us. sliding through our fingers bit" Iter
as we weakened our grasp? Is thi'i'iass
our governmenl "of. bv. and for''Hi"n
people." e>r a staggering bureaucrat*!* the
diel mil intend and which we niu^'j "H
reel as we can? Have we follow"-*!""1"
letter of the Constitution or liei'""111"
circumvented it without making tW, cn -
-I i t ul i ee n ;i I a me tld ment s that j
abridgment of the
be answered, or we shall lose by '
something thai no outside po«'«f
are questions which sooner tir leih'r .
iiii outside po"e ,„ .
he-en eihle- le. take away from us -^j^,
libeiIv. our freedom. Lrs
We would do well to remember, _(>|lls
government is hest which is clo-^n the
the people." Probably of all the a!Js |)v t
ments to the I ionstitution the •;ram?
Amendment has been mi'si .iltei* tusine
luted or ignored. Tbat ainendnie''laige
plv states, "Tbe powers not deh*Pa7 bad
the I nited Steilcs by the ConstMnrdin
nor prohibited by it to tlie state^hich
reserved to the states respectively!'ion t
the people." M>t.
In Congress I recognized very 'I'V'idil
the continuing bailie being waf-'™'lle
Iwiin those' believing iii free ente*ion a
and those believing in the goverfljlic pi
controlled economy. Many times tjpend
sine that some of those chamP™ '1V11
federal controls somehow I ><■ I i<•"•'.'''M ~ ;
ne can retain all the blessings ojpess.
enterprise, plus the added help i""'1'"'^
ernment through regulation. This*ra' £-''
breathing i e freelv while •j"1"*"
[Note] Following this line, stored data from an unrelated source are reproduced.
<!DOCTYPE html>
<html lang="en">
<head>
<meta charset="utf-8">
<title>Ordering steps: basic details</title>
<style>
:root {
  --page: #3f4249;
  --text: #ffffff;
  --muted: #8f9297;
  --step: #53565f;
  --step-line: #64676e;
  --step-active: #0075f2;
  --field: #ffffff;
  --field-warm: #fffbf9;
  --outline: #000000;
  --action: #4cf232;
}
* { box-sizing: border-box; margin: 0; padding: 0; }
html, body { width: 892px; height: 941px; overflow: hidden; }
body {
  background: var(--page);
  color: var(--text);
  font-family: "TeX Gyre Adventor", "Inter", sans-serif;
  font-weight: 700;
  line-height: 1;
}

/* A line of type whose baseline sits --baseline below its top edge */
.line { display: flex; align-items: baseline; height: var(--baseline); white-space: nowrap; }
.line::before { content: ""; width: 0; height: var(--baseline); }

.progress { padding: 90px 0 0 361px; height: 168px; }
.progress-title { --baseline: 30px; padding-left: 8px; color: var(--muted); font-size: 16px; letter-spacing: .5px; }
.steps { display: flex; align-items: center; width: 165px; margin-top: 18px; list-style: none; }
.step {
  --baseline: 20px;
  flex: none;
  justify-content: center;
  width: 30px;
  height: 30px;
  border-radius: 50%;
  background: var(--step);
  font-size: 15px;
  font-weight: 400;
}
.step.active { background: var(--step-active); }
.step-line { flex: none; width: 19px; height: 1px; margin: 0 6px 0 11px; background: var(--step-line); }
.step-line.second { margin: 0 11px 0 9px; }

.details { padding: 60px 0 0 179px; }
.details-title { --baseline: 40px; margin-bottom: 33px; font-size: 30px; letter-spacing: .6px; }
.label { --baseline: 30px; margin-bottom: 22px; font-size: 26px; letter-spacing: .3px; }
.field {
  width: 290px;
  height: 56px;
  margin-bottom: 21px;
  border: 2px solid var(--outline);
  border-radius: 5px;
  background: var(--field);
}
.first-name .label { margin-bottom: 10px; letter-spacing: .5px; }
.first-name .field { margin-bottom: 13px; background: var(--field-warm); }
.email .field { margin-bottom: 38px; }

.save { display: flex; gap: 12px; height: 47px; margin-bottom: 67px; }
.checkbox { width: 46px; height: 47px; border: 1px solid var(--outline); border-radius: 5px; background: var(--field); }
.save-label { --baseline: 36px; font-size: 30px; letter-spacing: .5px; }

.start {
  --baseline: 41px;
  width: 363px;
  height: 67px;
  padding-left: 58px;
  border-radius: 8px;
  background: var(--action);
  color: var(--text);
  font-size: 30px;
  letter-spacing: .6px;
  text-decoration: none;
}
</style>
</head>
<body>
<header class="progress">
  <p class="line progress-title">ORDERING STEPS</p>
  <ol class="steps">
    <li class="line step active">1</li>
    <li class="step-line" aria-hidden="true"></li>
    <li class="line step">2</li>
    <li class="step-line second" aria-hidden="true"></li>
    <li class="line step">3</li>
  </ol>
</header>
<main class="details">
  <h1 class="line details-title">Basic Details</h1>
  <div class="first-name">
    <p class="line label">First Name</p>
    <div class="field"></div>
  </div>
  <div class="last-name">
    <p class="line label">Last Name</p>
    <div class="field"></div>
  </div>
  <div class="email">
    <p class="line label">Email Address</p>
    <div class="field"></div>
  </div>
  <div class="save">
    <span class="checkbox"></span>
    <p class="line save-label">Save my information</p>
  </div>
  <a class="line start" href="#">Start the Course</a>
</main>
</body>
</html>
strangled, and I cannol grasp th' "
ol mv colleagues. Tr'''
leuiltl senile ul their constituents,
jure thai some
iceili/i' lhe sie-njheanee of socia.
1'vi is Forum News. Janiiai'll-'m